§ **Required work**: The task calls for each line of the records below in which the word "body" appears.

§ **Excerpted records**:

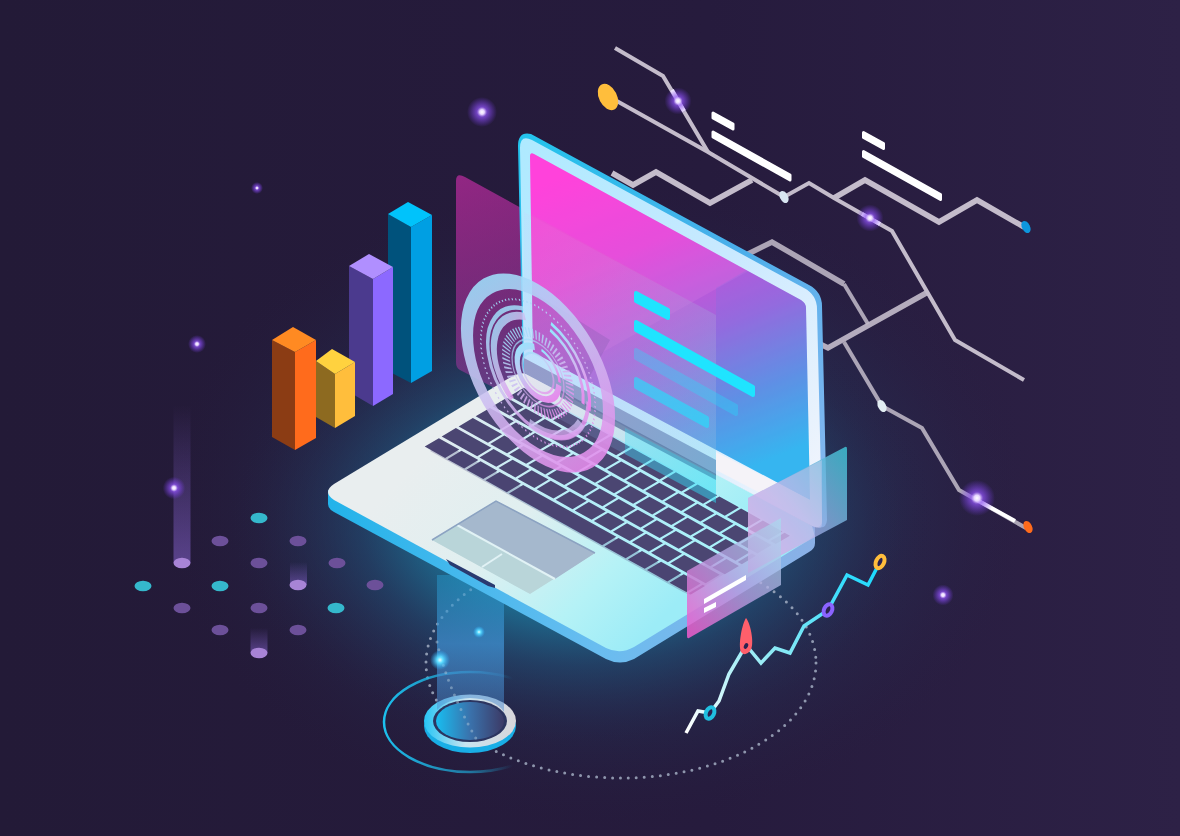
<!DOCTYPE html>
<html lang="en">
<head>
<meta charset="utf-8">
<title>Isometric laptop with data charts</title>
<style>
:root{--night:#241a3a;--trace:#c4bccb;--cyan:#1fe4ff;--teal:#35b8cc;--violet:#6c5099;--lilac:#a884d6;--key:#4b4672;--white:#fff;--amber:#ffbe3c;--orange:#ff6b1c}
html,body{margin:0;height:100%;overflow:hidden;background:var(--night)}
svg{display:block;width:1180px;height:836px}
.traces,.thin{fill:none;stroke:var(--trace);stroke-width:4}
.heavy{stroke-width:5.5}
.labels{fill:var(--white);stroke:var(--white);stroke-width:3;stroke-linejoin:round}
.screen-text{fill:var(--cyan);stroke:var(--cyan);stroke-width:4;stroke-linejoin:round}
.keys line{stroke:var(--key);stroke-width:15.4}
.dial circle,.dial path{fill:none}
.teal{fill:var(--teal)}
.violet{fill:var(--violet)}
.lilac{fill:var(--lilac)}
</style>
</head>
<body>
<svg viewBox="0 0 1180 836" role="img" aria-label="Isometric laptop surrounded by charts, circuits and glowing panels">
<defs>
<linearGradient id="night"><stop offset="0" stop-color="#231a37"/><stop offset=".6" stop-color="#261b3d"/><stop offset="1" stop-color="#2d2146"/></linearGradient>
<radialGradient id="glow"><stop offset="0" stop-color="#1b8fb4"/><stop offset=".4" stop-color="#1d7397" stop-opacity=".85"/><stop offset=".62" stop-color="#22486f" stop-opacity=".55"/><stop offset="1" stop-color="#261c3e" stop-opacity="0"/></radialGradient>
<radialGradient id="violet-spark"><stop offset="0" stop-color="#fff"/><stop offset=".16" stop-color="#e6d4ff"/><stop offset=".34" stop-color="#8d52f0" stop-opacity=".75"/><stop offset="1" stop-color="#7a3cf0" stop-opacity="0"/></radialGradient>
<radialGradient id="blue-spark"><stop offset="0" stop-color="#e8ffff"/><stop offset=".3" stop-color="#5cdcff"/><stop offset="1" stop-color="#2ab0ff" stop-opacity="0"/></radialGradient>
<linearGradient id="display" gradientUnits="userSpaceOnUse" x1="590" y1="165" x2="720" y2="480"><stop offset="0" stop-color="#ff36d8"/><stop offset=".28" stop-color="#e243d8"/><stop offset=".58" stop-color="#a067dc"/><stop offset=".8" stop-color="#6293e4"/><stop offset="1" stop-color="#34bdf1"/></linearGradient>
<linearGradient id="bezel" x2="1" y2="1"><stop offset="0" stop-color="#aeeaff"/><stop offset=".5" stop-color="#c9e9ff"/><stop offset="1" stop-color="#f6f6fc"/></linearGradient>
<linearGradient id="lid-edge" x2="1" y2="1"><stop offset="0" stop-color="#22c4ec"/><stop offset=".5" stop-color="#4aaeea"/><stop offset="1" stop-color="#8db8f0"/></linearGradient>
<linearGradient id="deck" gradientUnits="userSpaceOnUse" x1="440" y1="440" x2="640" y2="640"><stop offset="0" stop-color="#e9eeef"/><stop offset=".4" stop-color="#e0eff0"/><stop offset=".75" stop-color="#b5f2f6"/><stop offset="1" stop-color="#9cecf7"/></linearGradient>
<linearGradient id="deck-side"><stop offset="0" stop-color="#22b3ea"/><stop offset=".55" stop-color="#69bdf0"/><stop offset="1" stop-color="#8bb0e6"/></linearGradient>
<linearGradient id="key-light" gradientUnits="userSpaceOnUse" x1="440" y1="410" x2="720" y2="560"><stop offset="0" stop-color="#e6ebf0"/><stop offset=".5" stop-color="#b6eef8"/><stop offset="1" stop-color="#a8f1fa"/></linearGradient>
<linearGradient id="back-panel" x2=".3" y2="1"><stop offset="0" stop-color="#d52eb0" stop-opacity=".62"/><stop offset="1" stop-color="#8c3c9c" stop-opacity=".4"/></linearGradient>
<linearGradient id="film" x2="1" y2="1"><stop offset="0" stop-color="#ff8ae6" stop-opacity=".05"/><stop offset="1" stop-color="#36d6ee" stop-opacity=".3"/></linearGradient>
<linearGradient id="dial-paint" x2="1" y2="1"><stop offset="0" stop-color="#8fe9ff"/><stop offset=".45" stop-color="#c9c4f2"/><stop offset="1" stop-color="#ee7bea"/></linearGradient>
<linearGradient id="card-teal" x1="1" y1="0" x2="0" y2="1"><stop offset="0" stop-color="#3cc0d2" stop-opacity=".85"/><stop offset=".5" stop-color="#9aa8e2" stop-opacity=".8"/><stop offset="1" stop-color="#e58be0" stop-opacity=".75"/></linearGradient>
<linearGradient id="card-pink" x1="1" y1="0" x2="0" y2="1"><stop offset="0" stop-color="#a9dcee" stop-opacity=".7"/><stop offset=".5" stop-color="#b49fe0" stop-opacity=".8"/><stop offset="1" stop-color="#f458cc" stop-opacity=".85"/></linearGradient>
<linearGradient id="beam" x2="0" y2="1"><stop offset="0" stop-color="#2596c8" stop-opacity=".5"/><stop offset=".5" stop-color="#3f8fd0" stop-opacity=".75"/><stop offset="1" stop-color="#4c8bd0" stop-opacity=".45"/></linearGradient>
<linearGradient id="dot-beam" x2="0" y2="1"><stop offset="0" stop-color="#7c5cc0" stop-opacity="0"/><stop offset="1" stop-color="#7c5cc0" stop-opacity=".6"/></linearGradient>
<linearGradient id="orbit"><stop offset="0" stop-color="#1cc0ee"/><stop offset=".5" stop-color="#1f9fcc" stop-opacity=".7"/><stop offset=".75" stop-color="#1f9fcc" stop-opacity="0"/></linearGradient>
<linearGradient id="button-rim"><stop offset="0" stop-color="#27c5f5"/><stop offset=".45" stop-color="#c8e4f0"/><stop offset="1" stop-color="#d9d6da"/></linearGradient>
<linearGradient id="button-face"><stop offset="0" stop-color="#18bdf0"/><stop offset=".5" stop-color="#3a72ac"/><stop offset="1" stop-color="#3c3a66"/></linearGradient>
<linearGradient id="growth" gradientUnits="userSpaceOnUse" x1="686" y1="733" x2="880" y2="562"><stop offset="0" stop-color="#fff"/><stop offset=".45" stop-color="#8eeaf5"/><stop offset="1" stop-color="#14d8ff"/></linearGradient>
<clipPath id="display-clip"><path id="display-shape" d="M530 156Q530 152 534 154L801 300Q806 303 806 308L810 500L533 352Z"/></clipPath>
<circle id="spark" r="15" fill="url(#violet-spark)"/>
<ellipse id="dot" rx="8.5" ry="5.3"/>
<g id="label-pair"><path d="M713 113L733 124V129L713 118ZM713 132L790 175V180L713 137Z"/></g>
</defs>

<rect width="1180" height="836" fill="url(#night)"/>
<ellipse cx="600" cy="505" rx="440" ry="325" fill="url(#glow)" opacity=".5"/>
<ellipse cx="580" cy="520" rx="355" ry="235" fill="url(#glow)"/>

<g class="traces">
<path d="M615 48L663 76L708 152"/>
<path class="heavy" d="M612 173L633 185L656 172L710 203L752 180"/>
<path d="M615 100L708 152L784 197L809 183L834 198L892 231L955 340L1024 380"/>
<path class="heavy" d="M834 198L865 180L939 222L977 200L1024 227"/>
<path class="heavy" d="M748 254L772 242L844 284" opacity=".85"/>
<path d="M844 284L868 324" opacity=".85"/>
<path class="heavy" d="M818 343L828 348L928 292" opacity=".9"/>
<path d="M844 342L882 406L922 428L959 490L1026 528" opacity=".85"/>
<path d="M977 500L1015 521" stroke="#fff"/>
<path d="M672 90L684 111M862 214L880 224" stroke="#fff"/>
</g>
<g class="trace-ends">
<ellipse cx="608" cy="97" rx="9" ry="14" transform="rotate(-27 608 97)" fill="#ffbe3c"/>
<ellipse cx="784" cy="197" rx="4" ry="6.5" transform="rotate(-27 784 197)" fill="#d9e6f2"/>
<ellipse cx="882" cy="406" rx="4" ry="6.5" transform="rotate(-27 882 406)" fill="#e2edf2"/>
<ellipse cx="1026" cy="227" rx="4" ry="6.5" transform="rotate(-27 1026 227)" fill="#0d96dd"/>
<ellipse cx="1028" cy="527" rx="4" ry="6.5" transform="rotate(-27 1028 527)" fill="#ff6b1c"/>
</g>
<g class="labels"><use href="#label-pair"/><use href="#label-pair" x="150.5" y="19.5"/></g>

<g class="bar-chart">
<g><path fill="#00527c" d="M388 214L411 227V383L388 371Z"/><path fill="#009fe3" d="M411 227L432 215V371L411 383Z"/><path fill="#00c3fb" d="M388 214L408 202L432 215L411 227Z"/></g>
<g><path fill="#4b3a8e" d="M349 266L373 279V406L349 392Z"/><path fill="#8c69ff" d="M373 279L393 267V394L373 406Z"/><path fill="#b08fff" d="M349 266L369 254L393 267L373 279Z"/></g>
<g><path fill="#8d6a20" d="M316 361L335 374V428L316 417Z"/><path fill="#ffbe3c" d="M335 374L355 362V416L335 428Z"/><path fill="#ffd23f" d="M316 361L332 349L355 362L335 374Z"/></g>
<g><path fill="#8b3c14" d="M272 340L295 352V450L272 437Z"/><path fill="#ff6b1c" d="M295 352L316 340V438L295 450Z"/><path fill="#ff8a22" d="M272 340L293 327L316 340L295 352Z"/></g>
</g>

<g class="dot-field">
<rect x="173.500" y="405" width="17" height="158" fill="url(#dot-beam)"/>
<rect x="290" y="562" width="17" height="23" fill="url(#dot-beam)"/>
<rect x="250.500" y="628" width="17" height="25" fill="url(#dot-beam)"/>
<g class="teal"><use href="#dot" x="259" y="518"/><use href="#dot" x="143" y="586"/><use href="#dot" x="220" y="586"/><use href="#dot" x="336" y="608"/></g>
<g class="violet"><use href="#dot" x="220" y="541"/><use href="#dot" x="298" y="541"/><use href="#dot" x="259" y="563"/><use href="#dot" x="337" y="563"/><use href="#dot" x="375" y="585"/><use href="#dot" x="182" y="608"/><use href="#dot" x="259" y="608"/><use href="#dot" x="220" y="630"/><use href="#dot" x="298" y="630"/></g>
<g class="lilac"><use href="#dot" x="182" y="563"/><use href="#dot" x="298" y="585"/><use href="#dot" x="259" y="653"/></g>
</g>

<ellipse cx="621" cy="663" rx="195" ry="115" fill="none" stroke="#a9b4c8" stroke-width="3" stroke-dasharray="0 8" stroke-linecap="round" opacity=".8"/>

<g class="power-button">
<ellipse cx="470" cy="722" rx="86" ry="50" fill="none" stroke="url(#orbit)" stroke-width="2.500"/>
<ellipse cx="470" cy="726" rx="46" ry="27" fill="#19aee6"/>
<ellipse cx="470" cy="721" rx="46" ry="26.500" fill="url(#button-rim)"/>
<ellipse cx="470" cy="721" rx="37" ry="21" fill="#2c3560"/>
<ellipse cx="470" cy="721" rx="34" ry="19" fill="url(#button-face)"/>
<path d="M437 575H504V712Q496 699 470 698Q446 699 437 710Z" fill="url(#beam)"/>
<path d="M437 642Q448 690 478 742" fill="none" stroke="#a9c4d8" stroke-width="3" stroke-dasharray="0 8" stroke-linecap="round" opacity=".5"/>
</g>

<path class="back-panel" d="M456 181Q456 172 465 177L716 315V503L460 370Q456 368 456 362Z" fill="url(#back-panel)" />

<g class="laptop">
<path d="M328 490V504Q328 509 334 512L606 659Q620 666 634 659L809 552Q815 549 815 543V526Z" fill="url(#deck-side)"/>
<path d="M334 484L511 377Q523 370 535 376L809 524Q820 531 809 540L634 647Q620 655 606 648L334 500Q322 492 334 484Z" fill="url(#deck)"/>
<path d="M446 559L495 585V588L488 586L450 565Z" fill="#2a3a70"/>

<path d="M424 447L525 387L792 535L690 595Z" fill="url(#key-light)"/>
<g class="keys" transform="matrix(.887 .493 .918 -.545 424 447)">
<line x1="0" y1="8.500" x2="300" y2="8.500" stroke-dasharray="23 2.500 19 2.500 19 2.500 24 2.500 105 2.500 24 2.500 19 2.500"/>
<line x1="0" y1="27" x2="300" y2="27" stroke-dasharray="40 2.500 19 2.500 19 2.500 19 2.500 19 2.500 19 2.500 19 2.500 19 2.500 19 2.500 19 2.500 19 2.500"/>
<line x1="0" y1="45.500" x2="300" y2="45.500" stroke-dasharray="33 2.500 19 2.500 19 2.500 19 2.500 19 2.500 19 2.500 19 2.500 19 2.500 19 2.500 19 2.500 19 2.500"/>
<line x1="0" y1="64" x2="300" y2="64" stroke-dasharray="27 2.500 19 2.500 19 2.500 19 2.500 19 2.500 19 2.500 19 2.500 19 2.500 19 2.500 19 2.500 19 2.500 19 2.500"/>
<line x1="0" y1="82.500" x2="300" y2="82.500" stroke-dasharray="19 2.500"/>
<line x1="0" y1="101" x2="300" y2="101" stroke-dasharray="22 2.500"/>
</g>
<path d="M430 451L683 592L690 595L726 573L708 563L684 577L440 441Z" fill="#483f70" opacity=".25"/>

<g class="trackpad">
<path d="M496 501L595 553L530 594L432 540Z" fill="#b9d5d9"/>
<path d="M496 501L595 553L555 579L457 525Z" fill="#a5b8cd"/>
<path d="M457 525L555 579M502 554L482 567" fill="none" stroke="#e1f2f5" stroke-width="2"/>
<path d="M432 540L496 501L595 553" fill="none" stroke="#8ca3c2" stroke-width="1.500"/>
</g>

<path d="M523 372L518 146Q518 131 531 134L809 285Q822 292 822 306L827 520Q826 531 815 526Z" fill="url(#lid-edge)"/>
<path d="M524 372L520 148Q520 134 532 140L804 288Q817 295 817 309L822 520Q822 530 812 526Z" fill="url(#bezel)"/>
<path d="M524 358L716 460V475L524 373Z" fill="#8d9cc6"/>
<path d="M560 390L716 474V480L560 397Z" fill="#5a6791" opacity=".8"/>
<use href="#display-shape" fill="url(#display)"/>
<g clip-path="url(#display-clip)">
<path d="M520 140L750 270L585 362L520 380Z" fill="#ff9ce8" opacity=".12"/>
<path d="M750 268L820 305V510L716 452V288Z" fill="#4a7fe8" opacity=".13"/>
<path d="M520 208L716 315V460L520 360Z" fill="#dc6cc8" opacity=".22"/>
<path d="M530 290L610 340L585 385L530 360Z" fill="#8552a8" opacity=".35"/>
</g>
<path d="M524 212L716 315V503L524 400Z" fill="url(#film)"/>
<path d="M625 428L716 476V503L625 454Z" fill="#28dcf5" opacity=".3"/>
<path d="M716 452L810 500L812 520L716 470Z" fill="#f5f3f8"/>
</g>

<g class="screen-text">
<path d="M636 293L668 310V318L636 301Z"/>
<path d="M636 322L753 387V395L636 330Z"/>
<path d="M636 350L736 406V414L636 358Z" opacity=".32"/>
<path d="M636 379L707 418V426L636 387Z" opacity=".6"/>
</g>

<g class="dial" transform="matrix(.866 .5 0 1 538 373)" stroke="url(#dial-paint)">
<circle r="82" stroke-width="14" opacity=".88"/>
<circle r="66" stroke-width="1.800" stroke-dasharray="1.500 3" opacity=".9"/>
<path d="M-17 -56A58 58 0 1 0 58 0" stroke-width="4" opacity=".85"/>
<path d="M-15 -49A51 51 0 0 0 -30 41" stroke-width="7" opacity=".85"/>
<path d="M15 -57A59 59 0 0 1 59 8M14 -50A52 52 0 0 1 52 5" stroke-width="3.500"/>
<path d="M-10 55A56 56 0 0 0 50 25" stroke-width="9" opacity=".75"/>
<circle r="37" stroke-width="9" stroke-dasharray="1.600 2.200" opacity=".85"/>
<circle r="30" stroke-width="1.500" opacity=".7"/>
<path d="M-4 -24A24 24 0 1 0 24 0" stroke-width="6"/>
<path d="M4 -25A25 25 0 0 1 25 -3" stroke-width="3"/>
<circle r="18" stroke-width="2" opacity=".7"/>
</g>

<g class="floating-cards">
<path d="M748 498L845 447Q847 446 847 449V520L748 573Z" fill="url(#card-teal)"/>
<path d="M748 498L822 460V524Q822 531 812 526L815 537L748 573Z" fill="#efd3f5" opacity=".3"/>
<path d="M687 571L781 518V585L689 638Q687 639 687 636Z" fill="url(#card-pink)"/>
<path d="M704 599L746 575V580L704 604ZM704 608L716 602V607L704 613Z" fill="#fff"/>
</g>

<g class="growth-line">
<path d="M686 733L698 711L710 713L719 701L729 674L746 645L761 663L775 648L790 653L804 626L828 610L847 575L868 585L880 562" fill="none" stroke="url(#growth)" stroke-width="3.500"/>
<path d="M746 618C751 624 755 646 750 651Q745 657 741 652C738 645 742 624 746 618Z" fill="#ff5f6b"/>
<g fill="#2a2250" stroke-width="4">
<ellipse cx="746" cy="646" rx="3" ry="4" transform="rotate(25 746 646)" stroke="#ff5f6b" stroke-width="2"/>
<ellipse cx="710" cy="713" rx="4" ry="6" transform="rotate(25 710 713)" stroke="#20bfe0"/>
<ellipse cx="828" cy="610" rx="4" ry="6" transform="rotate(25 828 610)" stroke="#8a63ff"/>
<ellipse cx="880" cy="562" rx="4" ry="6.500" transform="rotate(25 880 562)" stroke="#ffbe3c"/>
</g>
</g>

<g class="sparks">
<use href="#spark" transform="translate(482 112)"/>
<use href="#spark" transform="translate(257 188) scale(.4)"/>
<use href="#spark" transform="translate(197 344) scale(.6)"/>
<use href="#spark" transform="translate(174 488) scale(.75)"/>
<use href="#spark" transform="translate(678 101) scale(.9)"/>
<use href="#spark" transform="translate(870 218) scale(.9)"/>
<use href="#spark" transform="translate(977 498) scale(1.200)"/>
<use href="#spark" transform="translate(943 595) scale(.7)"/>
<circle cx="440" cy="660" r="10" fill="url(#blue-spark)"/>
<circle cx="479" cy="632" r="6" fill="url(#blue-spark)"/>
</g>
</svg>
</body>
</html>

§ **Answer area**:
html,body{margin:0;height:100%;overflow:hidden;background:var(--night)}
<body>
</body>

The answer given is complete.